Weddings can be stressful.
There’s the catering, flowers, venue, dress, band, first dance song – the list goes on.
But they can be even more taxing when you’re forced to speak to people you don’t like on your special day – and new research suggests this is more common than we might think.
A study from AYRE Event Solutions says that a staggering 83% of Brits invite unwanted guests to their weddings.
This also appears to be something that’s on the rise, as research in 2019 from The Stag Company showed 57% people said they invited someone to their wedding they didn’t want to come.
Now this figure is over two fifths.
The findings are particularly surprising considering how stripped-back weddings have become since the pandemic. Or at least, now people are able to use this as a reason to miss people off the list.
What’s more – according to AYRE – 17% of those polled said, moving forward, they would be happy to see the back of having to invite guests they don’t really want.
So why are people inviting guests they don’t like to their weddings?
Andrew*, 32, says that sometimes it’s not an option to leave out people you don’t like – as they’re directly linked to loved ones.
He tells Metro.co.uk: ‘There’s no way you can leave step-parents off of the invitation list, no matter how much you despise them and how often you have inwardly begged your parents to leave them as they deserve better.
‘True to form, both step-parents took a good stab at ruining our wedding reception – my dad’s partner seethed with jealousy as he mixed with people he hadn’t seen in years, some who (shock, horror) happened to be women.
‘She stormed him home with the threat of a split, meaning he missed the speeches at his first born son’s wedding. Elsewhere, as per tradition, my mum and dad entered the dancefloor after our first dance. This led to her partner sulking silently for an hour, ensuring he raided the buffet and then storming out without a word.
‘We were strategic with the wedding photos though, always ensuring that they were placed on either edge of the photos meaning that when we printed them off, we could wait for the days of the splits and then cut them off with scissors.
‘Pleased to report, the scissors have been utilised now for both sides and both my parents are much happier for it.’
While Ravi Davda says that weddings in her culture are more for loved ones – so she had little say in who did and didn’t come.
She says: ‘Im Indian and, for us, it’s about appearances. Weddings are more about pleasing families than about us. Only realised how silly this was after we got married.
‘Looking back at it, yes, having people there we didn’t know/didn’t like definitely took away from our big day. It felt like it wasn’t for us – it was more for our families.
‘We actually wanted a small wedding (100 people), but we ended up having more than 250 guests.
‘Genuinely, I didn’t even know half of them or had only met them once or twice. If I was to do it again, I’d get married outside of England and only invite close friends and family.

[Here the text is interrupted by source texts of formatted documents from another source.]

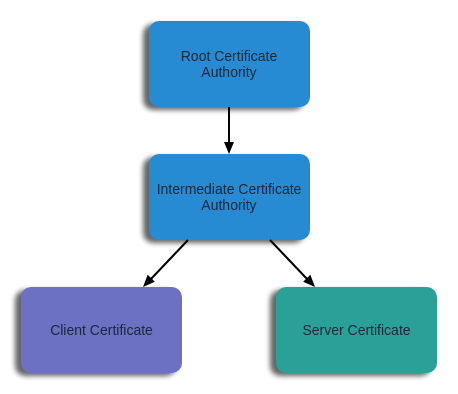
<!DOCTYPE html>
<html lang="en">
<head>
<meta charset="utf-8">
<title>Certificate chain</title>
<style>
:root {
  --paper: #fff;
  --authority: #268bd2;
  --client: #6c71c4;
  --server: #2aa198;
  --label: #1c2838;
  --line: #000;
  --shadow: rgba(0, 0, 0, .6);
}
* { box-sizing: border-box; }
html, body { margin: 0; }
body { background: var(--paper); overflow: hidden; }
.chain {
  position: relative;
  width: 458px;
  height: 394px;
  overflow: hidden;
  background: var(--paper);
  font: 14px/16px "Liberation Sans", Arial, sans-serif;
  color: var(--label);
}
.node {
  position: absolute;
  width: 161px;
  height: 86px;
  display: flex;
  align-items: center;
  justify-content: center;
  text-align: center;
  border-radius: 10px;
  box-shadow: -6px 3px 5px var(--shadow);
}
.authority { left: 148.5px; background: var(--authority); }
.root { top: 21px; }
.intermediate { top: 154px; }
.leaf { top: 287px; }
.client { left: 21px; background: var(--client); }
.server { left: 276px; background: var(--server); }
.links { position: absolute; left: 0; top: 0; }
.links line { stroke: var(--line); stroke-width: 2; }
.links polygon { fill: var(--line); }
</style>
</head>
<body>
<main class="chain">
  <div class="node authority root">Root Certificate<br>Authority</div>
  <div class="node authority intermediate">Intermediate Certificate<br>Authority</div>
  <div class="node leaf client">Client Certificate</div>
  <div class="node leaf server">Server Certificate</div>
  <svg class="links" width="458" height="394" viewBox="0 0 458 394" aria-hidden="true">
    <defs>
      <polygon id="arrowhead" points="0,0 -12,-5 -12,5"/>
    </defs>
    <line x1="229" y1="107" x2="229" y2="144"/>
    <use href="#arrowhead" transform="translate(229 154) rotate(90)"/>
    <line x1="188" y1="240" x2="150" y2="280"/>
    <use href="#arrowhead" transform="translate(143 287) rotate(133.6)"/>
    <line x1="270" y1="240" x2="308" y2="280"/>
    <use href="#arrowhead" transform="translate(315 287) rotate(46.4)"/>
  </svg>
</main>
</body>
</html>
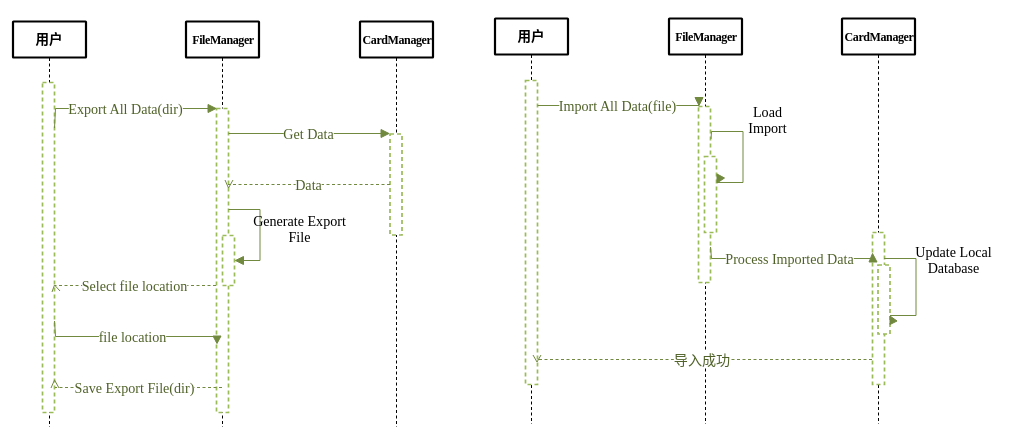
<!DOCTYPE html>
<html lang="zh-CN">
<head>
<meta charset="utf-8">
<title>Export and import sequence diagrams</title>
<style>
:root {
  --paper: #fff;
  --ink: #000;
  --message: #71893f;
  --message-text: #4f6128;
  --activation: #9bbb59;
}
* { box-sizing: border-box; }
html, body { margin: 0; }
body {
  width: 1016px;
  height: 441px;
  overflow: hidden;
  background: var(--paper);
  color: var(--ink);
  font: 14.1px/16px "Liberation Serif", "Noto Sans CJK SC", serif;
}
.diagram { position: relative; width: 1016px; height: 441px; overflow: hidden; }
.connectors { position: absolute; left: 0; top: 0; fill: none; }
.lifelines { stroke: var(--ink); stroke-dasharray: 3 2.5; }
.frames { fill: var(--paper); stroke: var(--ink); stroke-width: 2.2; stroke-linejoin: round; }
.activations { fill: var(--paper); stroke: var(--activation); stroke-width: 1.7; stroke-dasharray: 4 3; }
.messages, .replies { stroke: var(--message); }
.replies .line { stroke-dasharray: 3 2.5; }
.heads { fill: var(--message); stroke: var(--message); }

.participant {
  position: absolute;
  left: var(--x);
  top: var(--y);
  width: 74px;
  height: 38px;
  display: flex;
  align-items: center;
  justify-content: center;
  font-size: 12px;
  font-weight: 700;
  letter-spacing: -0.4px;
  white-space: nowrap;
}
.participant.user { font-size: 13.5px; letter-spacing: 0; }
.message {
  position: absolute;
  left: var(--x);
  top: var(--y);
  transform: translate(-50%, -7px);
  height: 16px;
  background: var(--paper);
  color: var(--message-text);
  white-space: nowrap;
}
.self-message {
  position: absolute;
  left: var(--x);
  top: var(--y);
  transform: translateX(-50%);
  text-align: center;
  white-space: nowrap;
}
</style>
</head>
<body>
<main class="diagram">
  <svg class="connectors" width="1016" height="441" viewBox="0 0 1016 441" aria-hidden="true">
    <defs>
      <rect id="frame" width="73" height="36" rx="0.5"/>
    </defs>
    <g class="lifelines">
      <path d="M49.5 58V427M222.5 58V427M396.5 58V427"/>
      <path d="M531.5 55V424M705.5 55V424M878.5 55V424"/>
    </g>
    <g class="frames">
      <use href="#frame" x="13" y="21.5"/>
      <use href="#frame" x="186" y="21.5"/>
      <use href="#frame" x="360" y="21.5"/>
      <use href="#frame" x="495" y="18.5"/>
      <use href="#frame" x="669" y="18.5"/>
      <use href="#frame" x="842" y="18.5"/>
    </g>
    <g class="activations">
      <rect x="42.5" y="82.5" width="12" height="330"/>
      <rect x="216.5" y="108.5" width="12" height="304"/>
      <rect x="222.5" y="235.5" width="12" height="50"/>
      <rect x="390" y="134" width="12" height="101"/>
      <rect x="525.5" y="80.5" width="12" height="304"/>
      <rect x="698.5" y="106.5" width="12" height="176"/>
      <rect x="704.5" y="156.5" width="12" height="76"/>
      <rect x="872.5" y="232.5" width="12" height="152"/>
      <rect x="878" y="265" width="12" height="69"/>
    </g>
    <g class="messages">
      <path d="M54.5 128L55.5 108.5H208"/>
      <path d="M228.5 133.5H381"/>
      <path d="M228.5 209.5H260V260.5H244"/>
      <path d="M54.5 321L55.5 336.5H217"/>
      <path d="M537.5 105.5H699"/>
      <path d="M711 139L711.5 131.5H743V182.5H717"/>
      <path d="M710.5 247L711.5 258.5H873"/>
      <path d="M884 258.5H916V315.5H890"/>
    </g>
    <g class="heads">
      <path d="M208 104.5L216 108.5L208 112.5Z"/>
      <path d="M381 129.5L389 133.5L381 137.5Z"/>
      <path d="M235.5 260.5L243.5 256.5V264.5Z"/>
      <path d="M213 336L221 336L217 343.5Z"/>
      <path d="M695 97.5H703L699 105.5Z"/>
      <path d="M717 174L724.5 178L717 183Z"/>
      <path d="M872.5 253.5L869 262H877Z"/>
      <path d="M890 316L897 321L890 324.5Z"/>
    </g>
    <g class="replies">
      <path class="line" d="M390 184.5H228"/>
      <path class="line" d="M216 285.5H55"/>
      <path class="line" d="M222 387.5H55"/>
      <path class="line" d="M872 359.5H537"/>
      <path d="M225 180L228.5 188L233 180"/>
      <path d="M52 292L54.5 285L60 291"/>
      <path d="M51 388L54.5 380L59 388"/>
      <path d="M533 355L537 362L541 355"/>
    </g>
  </svg>

  <section aria-label="Export sequence">
    <div class="participant user" style="--x:12px;--y:21px">用户</div>
    <div class="participant" style="--x:186px;--y:21px">FileManager</div>
    <div class="participant" style="--x:360px;--y:21px">CardManager</div>
    <span class="message" style="--x:125.5px;--y:108px">Export All Data(dir)</span>
    <span class="message" style="--x:308.5px;--y:133px">Get Data</span>
    <span class="message" style="--x:308.5px;--y:184px">Data</span>
    <span class="self-message" style="--x:299.5px;--y:213px">Generate Export<br>File</span>
    <span class="message" style="--x:134.5px;--y:285px">Select file location</span>
    <span class="message" style="--x:132.5px;--y:336px">file location</span>
    <span class="message" style="--x:134.5px;--y:387px">Save Export File(dir)</span>
  </section>

  <section aria-label="Import sequence">
    <div class="participant user" style="--x:494px;--y:18px">用户</div>
    <div class="participant" style="--x:669px;--y:18px">FileManager</div>
    <div class="participant" style="--x:842px;--y:18px">CardManager</div>
    <span class="message" style="--x:617.5px;--y:105px">Import All Data(file)</span>
    <span class="self-message" style="--x:767.5px;--y:104px">Load<br>Import</span>
    <span class="message" style="--x:789.5px;--y:258px">Process Imported Data</span>
    <span class="self-message" style="--x:953.5px;--y:244px">Update Local<br>Database</span>
    <span class="message" style="--x:702px;--y:359px">导入成功</span>
  </section>
</main>
</body>
</html>
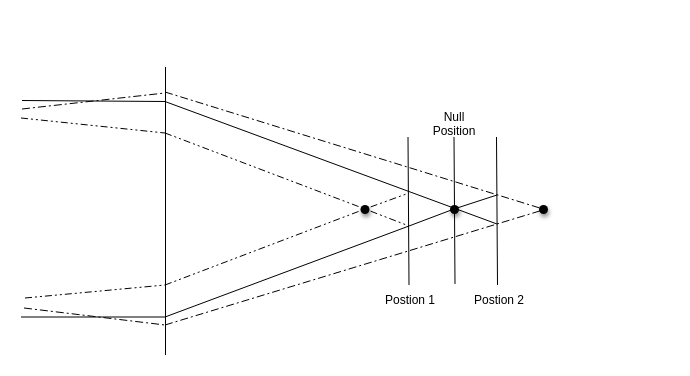
<!DOCTYPE html>
<html lang="en">
<head>
<meta charset="utf-8">
<title>Null position ray diagram</title>
<style>
  :root {
    --paper: #ffffff;
    --ink: #000000;
  }
  * { box-sizing: border-box; }
  html, body { margin: 0; overflow: hidden; }
  .diagram {
    position: relative;
    width: 690px;
    height: 376px;
    overflow: hidden;
    background: var(--paper);
    color: var(--ink);
    font: 12px/14px "Liberation Sans", Arial, sans-serif;
  }
  .rays { display: block; }
  .rays polyline, .rays line {
    fill: none;
    stroke: var(--ink);
    stroke-width: 1;
  }
  .rays .dash-dot { stroke-dasharray: 8 3 2 3; }
  .rays .dash-dot-dot { stroke-dasharray: 7 3 2 3 2 3; }
  .focus { fill: var(--ink); filter: url(#focus-shadow); }
  .label {
    position: absolute;
    width: 80px;
    margin: 0;
    text-align: center;
    white-space: nowrap;
  }
  .label-null { left: 414px; top: 110px; }
  .label-first { left: 370px; top: 293px; }
  .label-second { left: 459px; top: 293px; }
</style>
</head>
<body>
<main class="diagram">
  <svg class="rays" width="690" height="376" viewBox="0 0 690 376" role="img" aria-label="Rays passing a lens plane and converging at three focus points">
    <defs>
      <filter id="focus-shadow" x="-100%" y="-100%" width="300%" height="300%">
        <feDropShadow dx="1" dy="3" stdDeviation="2" flood-color="#000000" flood-opacity="0.45"/>
      </filter>
      <circle id="focus-point" r="4.5"/>
    </defs>

    <g class="planes">
      <line x1="165.5" y1="67" x2="165.5" y2="355"/>
      <line x1="408" y1="137" x2="409" y2="285"/>
      <line x1="454" y1="137" x2="455" y2="284"/>
      <line x1="496.5" y1="137" x2="497.5" y2="285"/>
    </g>

    <g class="null-rays">
      <polyline points="22,100.5 165,101.5 497,224"/>
      <polyline points="21,317 165,317 409,226 454,209 497,195"/>
    </g>

    <g class="far-rays">
      <polyline class="dash-dot" points="22,109 165,93"/>
      <polyline class="dash-dot" points="165,92 543,209"/>
      <polyline class="dash-dot" points="24,308 165,325"/>
      <polyline class="dash-dot" points="165,325 543,210"/>
    </g>

    <g class="near-rays">
      <polyline class="dash-dot-dot" points="21,118 165,133"/>
      <polyline class="dash-dot-dot" points="165,133 365,209 409,226"/>
      <polyline class="dash-dot-dot" points="25,298 165,285"/>
      <polyline class="dash-dot-dot" points="165,285 365,209 409,193"/>
    </g>

    <g class="focus">
      <use href="#focus-point" x="365" y="209.5"/>
      <use href="#focus-point" x="454.5" y="209.5"/>
      <use href="#focus-point" x="543.5" y="209.5"/>
    </g>
  </svg>

  <p class="label label-null">Null<br>Position</p>
  <p class="label label-first">Postion 1</p>
  <p class="label label-second">Postion 2</p>
</main>
</body>
</html>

This is what one of my cousins did and they had a great time.’
So, despite a wedding being all about the couple, it seems there are a number of reasons why many feel they have to invite those they don’t like – whether it’s ties to family or to please loved ones.
*some names have been changed
Credit: Original article published here.